The two battalions were to be "clothed as Riflemen,"4 and were to be armed and equipped in the following manner:

1Short Snider Enfield Rifle and Sword Bayonet and Accoutrements, complete 60 rounds service ammunition
1tin plate and mug
1waterproof sheet
1cloth (Rifle) tunic
1pair cloth trousers
1forage cap
1pair beef boots
1pair ankle boots
1linen blouse and pair of trousers
1mosquito net

There was also to be a "free kit," consisting of:

2flannel shirts
2pairs socks
1pair braces
2linen towels
1knife, fork & spoon with hold-all
1cloth brush
2blacking brushes
1box blacking
1tin waterproof blacking
2darning needles
1piece darning yarn
2ordinary needles
1hank of thread
1piece of soap

In addition to which for the winter there was to be provided:

1tunic (cloth)
1pair cloth trousers
1winter cap (fur)
1pair mitts
2knitted undershirts
2pairs knitted drawers

Further information on the kit given to the troops is found in a memo entitled "List of stores supplied to the Red River expedition,"6 which mentions:

Frocks, blue serge
Frocks, green, S/Sgts. and Sgts.
Frocks, green, Rank and File

Much the same equipment appears in Robertson-Ross request of 16 April 1870 for permission to purchase supplies.7 The additional items are presumably for the teamsters, voyageurs, and other auxiliaries to the expedition. They are:

14bugles with green cords
73linen tents
76camp kettles
150chopping axes

It was proposed that "the Rifles, accoutrements, ammunition, knapsacks, camp-kettles and bugles be drawn from the Imperial Stores on payment in the usual way, that the clothing, ankle-boots, tents, blankets, and necessaries be drawn from Militia Stores on payment and that the most economical contracts be made for the delivery of the other articles without delay, so as to enable the men to take a complete outfit with them and to provide for sending the second set of uniform and winter necessaries to the North West at a later period in the season."8

Also on the subject of supplies for the expedition, it is interesting to note that the government saw fit to supply it with 750 linen bandages and 750 "cholera belts."9

John A. Macdonald's sensible scheme of getting as many French Canadians into the expedition as possible, to draw the teeth of protest from Quebec was, unfortunately, not as successful as he had hoped. While the Ontario Rifles filled its ranks quickly, and even had a waiting list of those wanting to join, recruiting for the Quebec Rifles proceeded very slowly. The Quebec press was ill-disposed toward the expedition. One of Wolseley's staff described the situation:

The Quebec battalion was not so fortunate in its enrolment.
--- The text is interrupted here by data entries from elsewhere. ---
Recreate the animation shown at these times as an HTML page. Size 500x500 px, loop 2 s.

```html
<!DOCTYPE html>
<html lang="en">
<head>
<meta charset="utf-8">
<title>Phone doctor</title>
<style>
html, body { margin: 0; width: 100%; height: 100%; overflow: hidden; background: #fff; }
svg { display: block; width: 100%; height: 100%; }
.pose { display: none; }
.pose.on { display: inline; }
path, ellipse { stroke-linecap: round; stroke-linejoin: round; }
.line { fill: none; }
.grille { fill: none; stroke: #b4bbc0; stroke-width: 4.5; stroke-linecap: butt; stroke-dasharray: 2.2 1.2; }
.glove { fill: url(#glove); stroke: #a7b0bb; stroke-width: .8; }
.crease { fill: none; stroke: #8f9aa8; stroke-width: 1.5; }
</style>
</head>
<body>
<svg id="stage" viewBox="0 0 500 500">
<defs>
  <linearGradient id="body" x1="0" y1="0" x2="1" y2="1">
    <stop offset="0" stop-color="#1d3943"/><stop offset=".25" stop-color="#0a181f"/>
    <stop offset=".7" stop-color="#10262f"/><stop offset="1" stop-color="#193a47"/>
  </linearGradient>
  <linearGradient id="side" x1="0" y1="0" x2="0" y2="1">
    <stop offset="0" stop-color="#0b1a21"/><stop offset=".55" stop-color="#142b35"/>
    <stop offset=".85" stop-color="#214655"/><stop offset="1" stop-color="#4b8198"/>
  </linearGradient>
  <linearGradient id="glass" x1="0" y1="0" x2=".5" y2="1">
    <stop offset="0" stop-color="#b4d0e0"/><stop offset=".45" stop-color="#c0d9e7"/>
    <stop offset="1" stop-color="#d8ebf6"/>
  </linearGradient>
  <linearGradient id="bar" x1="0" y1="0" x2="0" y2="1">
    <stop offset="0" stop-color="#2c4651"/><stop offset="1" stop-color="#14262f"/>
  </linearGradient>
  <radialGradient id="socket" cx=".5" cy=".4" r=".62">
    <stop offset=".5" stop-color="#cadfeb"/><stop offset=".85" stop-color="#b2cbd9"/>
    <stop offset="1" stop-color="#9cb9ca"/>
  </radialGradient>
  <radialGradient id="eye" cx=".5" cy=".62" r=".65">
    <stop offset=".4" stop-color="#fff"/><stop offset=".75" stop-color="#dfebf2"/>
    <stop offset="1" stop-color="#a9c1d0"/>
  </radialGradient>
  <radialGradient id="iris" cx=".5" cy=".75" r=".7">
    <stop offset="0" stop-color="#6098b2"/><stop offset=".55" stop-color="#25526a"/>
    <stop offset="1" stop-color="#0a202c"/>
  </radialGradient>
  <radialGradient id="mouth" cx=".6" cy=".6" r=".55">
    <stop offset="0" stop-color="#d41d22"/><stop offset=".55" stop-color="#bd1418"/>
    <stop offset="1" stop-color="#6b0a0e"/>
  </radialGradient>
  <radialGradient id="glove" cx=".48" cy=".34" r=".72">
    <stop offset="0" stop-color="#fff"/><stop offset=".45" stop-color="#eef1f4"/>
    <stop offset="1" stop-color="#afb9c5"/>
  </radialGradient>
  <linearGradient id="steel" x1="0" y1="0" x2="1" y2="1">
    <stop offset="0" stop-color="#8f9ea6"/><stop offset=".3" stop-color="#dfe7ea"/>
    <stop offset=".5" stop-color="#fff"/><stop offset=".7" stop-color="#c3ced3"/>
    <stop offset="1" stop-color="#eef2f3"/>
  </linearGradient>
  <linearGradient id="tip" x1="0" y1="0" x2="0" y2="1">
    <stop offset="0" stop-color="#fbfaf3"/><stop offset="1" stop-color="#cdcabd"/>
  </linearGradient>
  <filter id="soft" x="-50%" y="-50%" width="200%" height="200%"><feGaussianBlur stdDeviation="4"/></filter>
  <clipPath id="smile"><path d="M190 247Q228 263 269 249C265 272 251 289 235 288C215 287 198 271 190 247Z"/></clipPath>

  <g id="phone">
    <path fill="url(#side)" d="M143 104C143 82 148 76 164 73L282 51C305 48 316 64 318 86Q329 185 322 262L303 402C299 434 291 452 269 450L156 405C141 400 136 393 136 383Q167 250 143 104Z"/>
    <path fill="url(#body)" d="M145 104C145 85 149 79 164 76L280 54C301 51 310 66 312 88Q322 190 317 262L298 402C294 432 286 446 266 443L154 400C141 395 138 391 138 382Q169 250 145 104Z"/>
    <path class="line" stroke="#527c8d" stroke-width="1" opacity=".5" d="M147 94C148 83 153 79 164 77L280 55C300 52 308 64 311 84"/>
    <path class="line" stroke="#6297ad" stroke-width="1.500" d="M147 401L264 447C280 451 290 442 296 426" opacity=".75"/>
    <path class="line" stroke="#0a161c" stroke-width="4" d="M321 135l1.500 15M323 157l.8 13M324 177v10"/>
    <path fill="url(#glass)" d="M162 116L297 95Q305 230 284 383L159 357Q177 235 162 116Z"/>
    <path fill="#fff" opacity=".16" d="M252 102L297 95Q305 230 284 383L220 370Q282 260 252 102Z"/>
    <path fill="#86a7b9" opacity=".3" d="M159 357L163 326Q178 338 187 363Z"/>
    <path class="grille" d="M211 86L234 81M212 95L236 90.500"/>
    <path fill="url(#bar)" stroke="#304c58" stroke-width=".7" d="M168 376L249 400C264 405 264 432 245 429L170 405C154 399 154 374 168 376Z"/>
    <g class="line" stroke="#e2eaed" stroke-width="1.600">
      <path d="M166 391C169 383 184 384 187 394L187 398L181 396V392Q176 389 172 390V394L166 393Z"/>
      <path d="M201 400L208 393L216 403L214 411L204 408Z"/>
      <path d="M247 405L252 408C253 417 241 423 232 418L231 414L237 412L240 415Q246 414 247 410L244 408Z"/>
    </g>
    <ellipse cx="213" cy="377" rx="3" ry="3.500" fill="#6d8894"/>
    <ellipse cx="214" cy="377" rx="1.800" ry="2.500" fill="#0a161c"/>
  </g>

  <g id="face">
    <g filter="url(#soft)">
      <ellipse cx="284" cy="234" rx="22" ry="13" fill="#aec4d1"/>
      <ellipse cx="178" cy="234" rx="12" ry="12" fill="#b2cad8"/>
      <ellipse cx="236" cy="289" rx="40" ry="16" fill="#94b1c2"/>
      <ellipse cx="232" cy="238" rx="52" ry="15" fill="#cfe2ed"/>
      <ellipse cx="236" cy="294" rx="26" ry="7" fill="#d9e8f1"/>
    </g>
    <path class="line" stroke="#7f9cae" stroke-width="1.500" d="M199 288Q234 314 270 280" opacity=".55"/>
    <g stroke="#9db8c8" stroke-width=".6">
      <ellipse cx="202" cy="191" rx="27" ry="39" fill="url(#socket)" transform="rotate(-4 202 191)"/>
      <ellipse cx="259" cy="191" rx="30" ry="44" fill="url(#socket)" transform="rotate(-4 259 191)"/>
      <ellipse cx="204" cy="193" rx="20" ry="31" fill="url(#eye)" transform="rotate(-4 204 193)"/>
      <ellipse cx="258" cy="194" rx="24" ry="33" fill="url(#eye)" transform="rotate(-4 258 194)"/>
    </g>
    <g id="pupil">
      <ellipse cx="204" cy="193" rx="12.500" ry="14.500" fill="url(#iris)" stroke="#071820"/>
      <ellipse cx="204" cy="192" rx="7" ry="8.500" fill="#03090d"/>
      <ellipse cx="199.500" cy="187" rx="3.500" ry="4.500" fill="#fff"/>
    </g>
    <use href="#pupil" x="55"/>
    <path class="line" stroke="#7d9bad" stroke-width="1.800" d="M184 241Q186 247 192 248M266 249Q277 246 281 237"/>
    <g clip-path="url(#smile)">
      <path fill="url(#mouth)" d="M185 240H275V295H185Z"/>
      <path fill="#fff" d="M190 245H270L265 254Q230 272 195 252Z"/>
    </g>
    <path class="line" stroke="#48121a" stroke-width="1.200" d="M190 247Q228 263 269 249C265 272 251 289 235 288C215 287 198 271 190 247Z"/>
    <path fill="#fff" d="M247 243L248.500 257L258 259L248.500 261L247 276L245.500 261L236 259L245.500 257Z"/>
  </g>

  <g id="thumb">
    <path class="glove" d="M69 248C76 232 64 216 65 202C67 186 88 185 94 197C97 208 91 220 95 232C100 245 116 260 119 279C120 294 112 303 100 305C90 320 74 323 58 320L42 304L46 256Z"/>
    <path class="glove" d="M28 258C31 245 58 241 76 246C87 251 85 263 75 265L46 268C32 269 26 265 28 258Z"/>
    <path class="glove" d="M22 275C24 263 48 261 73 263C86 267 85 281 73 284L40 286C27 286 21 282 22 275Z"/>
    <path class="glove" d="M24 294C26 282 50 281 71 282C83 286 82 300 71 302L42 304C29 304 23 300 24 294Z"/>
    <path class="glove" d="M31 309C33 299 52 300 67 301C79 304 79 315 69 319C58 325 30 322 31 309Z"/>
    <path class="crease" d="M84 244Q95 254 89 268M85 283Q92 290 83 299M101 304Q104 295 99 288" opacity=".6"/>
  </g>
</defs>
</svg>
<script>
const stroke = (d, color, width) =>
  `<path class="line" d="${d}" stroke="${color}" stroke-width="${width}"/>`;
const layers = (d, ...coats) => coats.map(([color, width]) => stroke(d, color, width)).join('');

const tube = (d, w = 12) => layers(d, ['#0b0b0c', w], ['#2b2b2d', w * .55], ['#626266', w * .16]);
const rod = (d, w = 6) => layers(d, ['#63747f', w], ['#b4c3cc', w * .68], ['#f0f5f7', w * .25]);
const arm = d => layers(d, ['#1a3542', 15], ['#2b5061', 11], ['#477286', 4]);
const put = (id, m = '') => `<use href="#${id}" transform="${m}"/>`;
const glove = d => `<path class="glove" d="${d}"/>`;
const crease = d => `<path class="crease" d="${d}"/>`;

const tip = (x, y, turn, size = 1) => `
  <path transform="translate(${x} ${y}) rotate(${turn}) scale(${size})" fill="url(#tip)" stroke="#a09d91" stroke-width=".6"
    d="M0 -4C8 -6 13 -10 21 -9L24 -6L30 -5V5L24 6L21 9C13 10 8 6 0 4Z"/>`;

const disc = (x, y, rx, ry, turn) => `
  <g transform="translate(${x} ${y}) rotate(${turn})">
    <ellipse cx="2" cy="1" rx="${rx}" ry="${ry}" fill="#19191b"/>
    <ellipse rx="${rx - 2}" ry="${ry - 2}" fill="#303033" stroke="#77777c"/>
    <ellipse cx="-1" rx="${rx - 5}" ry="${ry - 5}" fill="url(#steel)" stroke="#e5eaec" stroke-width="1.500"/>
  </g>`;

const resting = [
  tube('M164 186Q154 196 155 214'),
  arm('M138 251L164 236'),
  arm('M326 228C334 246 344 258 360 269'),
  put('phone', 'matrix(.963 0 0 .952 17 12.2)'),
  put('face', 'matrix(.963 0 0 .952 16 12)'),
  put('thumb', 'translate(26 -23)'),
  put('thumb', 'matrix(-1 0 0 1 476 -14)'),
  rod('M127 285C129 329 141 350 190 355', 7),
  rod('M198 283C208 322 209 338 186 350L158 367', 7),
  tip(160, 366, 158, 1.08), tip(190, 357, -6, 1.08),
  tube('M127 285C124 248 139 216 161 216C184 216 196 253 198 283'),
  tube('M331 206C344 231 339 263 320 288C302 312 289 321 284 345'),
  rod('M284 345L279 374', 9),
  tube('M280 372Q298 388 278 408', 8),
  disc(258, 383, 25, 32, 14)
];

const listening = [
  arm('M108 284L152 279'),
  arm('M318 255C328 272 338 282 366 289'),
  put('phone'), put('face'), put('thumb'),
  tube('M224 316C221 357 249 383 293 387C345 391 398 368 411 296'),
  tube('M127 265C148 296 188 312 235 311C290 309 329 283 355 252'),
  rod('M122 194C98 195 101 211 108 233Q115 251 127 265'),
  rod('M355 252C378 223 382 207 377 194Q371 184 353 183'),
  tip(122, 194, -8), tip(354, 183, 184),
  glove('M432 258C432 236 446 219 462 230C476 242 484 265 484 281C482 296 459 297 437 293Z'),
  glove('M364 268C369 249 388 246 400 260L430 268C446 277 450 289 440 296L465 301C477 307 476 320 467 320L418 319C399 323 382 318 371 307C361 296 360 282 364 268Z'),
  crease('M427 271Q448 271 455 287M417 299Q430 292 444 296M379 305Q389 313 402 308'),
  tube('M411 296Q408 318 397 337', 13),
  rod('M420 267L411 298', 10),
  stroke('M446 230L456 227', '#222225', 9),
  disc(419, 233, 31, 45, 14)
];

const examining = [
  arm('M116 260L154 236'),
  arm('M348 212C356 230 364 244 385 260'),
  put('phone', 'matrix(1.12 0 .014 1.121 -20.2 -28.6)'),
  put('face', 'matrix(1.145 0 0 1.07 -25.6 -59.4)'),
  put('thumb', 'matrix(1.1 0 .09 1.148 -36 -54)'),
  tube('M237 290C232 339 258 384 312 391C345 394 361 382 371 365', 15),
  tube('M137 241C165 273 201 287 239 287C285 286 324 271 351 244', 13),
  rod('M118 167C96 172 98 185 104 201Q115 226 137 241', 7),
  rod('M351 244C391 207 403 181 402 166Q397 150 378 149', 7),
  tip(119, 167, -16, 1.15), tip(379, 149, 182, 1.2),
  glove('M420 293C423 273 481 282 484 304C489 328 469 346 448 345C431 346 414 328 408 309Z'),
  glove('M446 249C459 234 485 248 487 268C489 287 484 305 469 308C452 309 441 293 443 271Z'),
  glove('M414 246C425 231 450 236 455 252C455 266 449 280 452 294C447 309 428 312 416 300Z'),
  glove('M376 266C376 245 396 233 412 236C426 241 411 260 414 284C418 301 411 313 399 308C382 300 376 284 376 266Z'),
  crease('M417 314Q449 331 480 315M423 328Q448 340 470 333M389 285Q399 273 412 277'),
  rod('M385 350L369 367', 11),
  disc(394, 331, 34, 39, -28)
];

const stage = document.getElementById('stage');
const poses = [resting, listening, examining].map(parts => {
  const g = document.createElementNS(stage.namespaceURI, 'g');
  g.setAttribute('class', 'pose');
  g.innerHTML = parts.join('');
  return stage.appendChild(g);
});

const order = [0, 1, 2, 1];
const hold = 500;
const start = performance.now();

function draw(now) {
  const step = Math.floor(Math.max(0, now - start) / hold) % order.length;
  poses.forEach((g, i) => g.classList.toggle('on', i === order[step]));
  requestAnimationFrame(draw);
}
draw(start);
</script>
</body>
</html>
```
The French Canadians, naturally averse to military service, were deterred from enlisting by the exhortations of their clergy, who, in many of the parishes in Lower Canada, publicly dissuaded their flocks from joining a regiment "about to be sent to fight against their bretheren in the North-West."10

English-speaking Canadians from Quebec were eligible for the battalion, but it was popularly supposed that they were in many cases unwilling to enlist because of the fact that two-thirds of the officers of the battalion were French-speaking.11 Whether or not this supposition is true would be difficult to establish, but the upshot of it all was that the vacancies in the Quebec Rifles had to be filled from Ontario. Of the 362 noncommissioned ranks of the Quebec battalion, only 77 were French Canadian.12 Thus the expedition lost at the beginning whatever bipartisan character it was supposed to have, especially since Ontario began to see it more and more as a holy war against the French-speaking murderers of Thomas Scott.

The final composition of the two battalions was as shown in Table 1. It is interesting to note that by far the largest single national group was made up of those born in England, although the Canadian-born did outnumber the British-born.

Table 1. The Composition of the First Two Battalions.

NationalityFirst Battalion Second Battalion
(as of 23 June 1870)
Born in Canada,
Other English-speaking4021

Born in Canada of foreign parents418


Roman Catholic25126

Discharged after enrollment as physically unfit32313

previous Next

Last Updated: 2006-10-24 To the top
To the top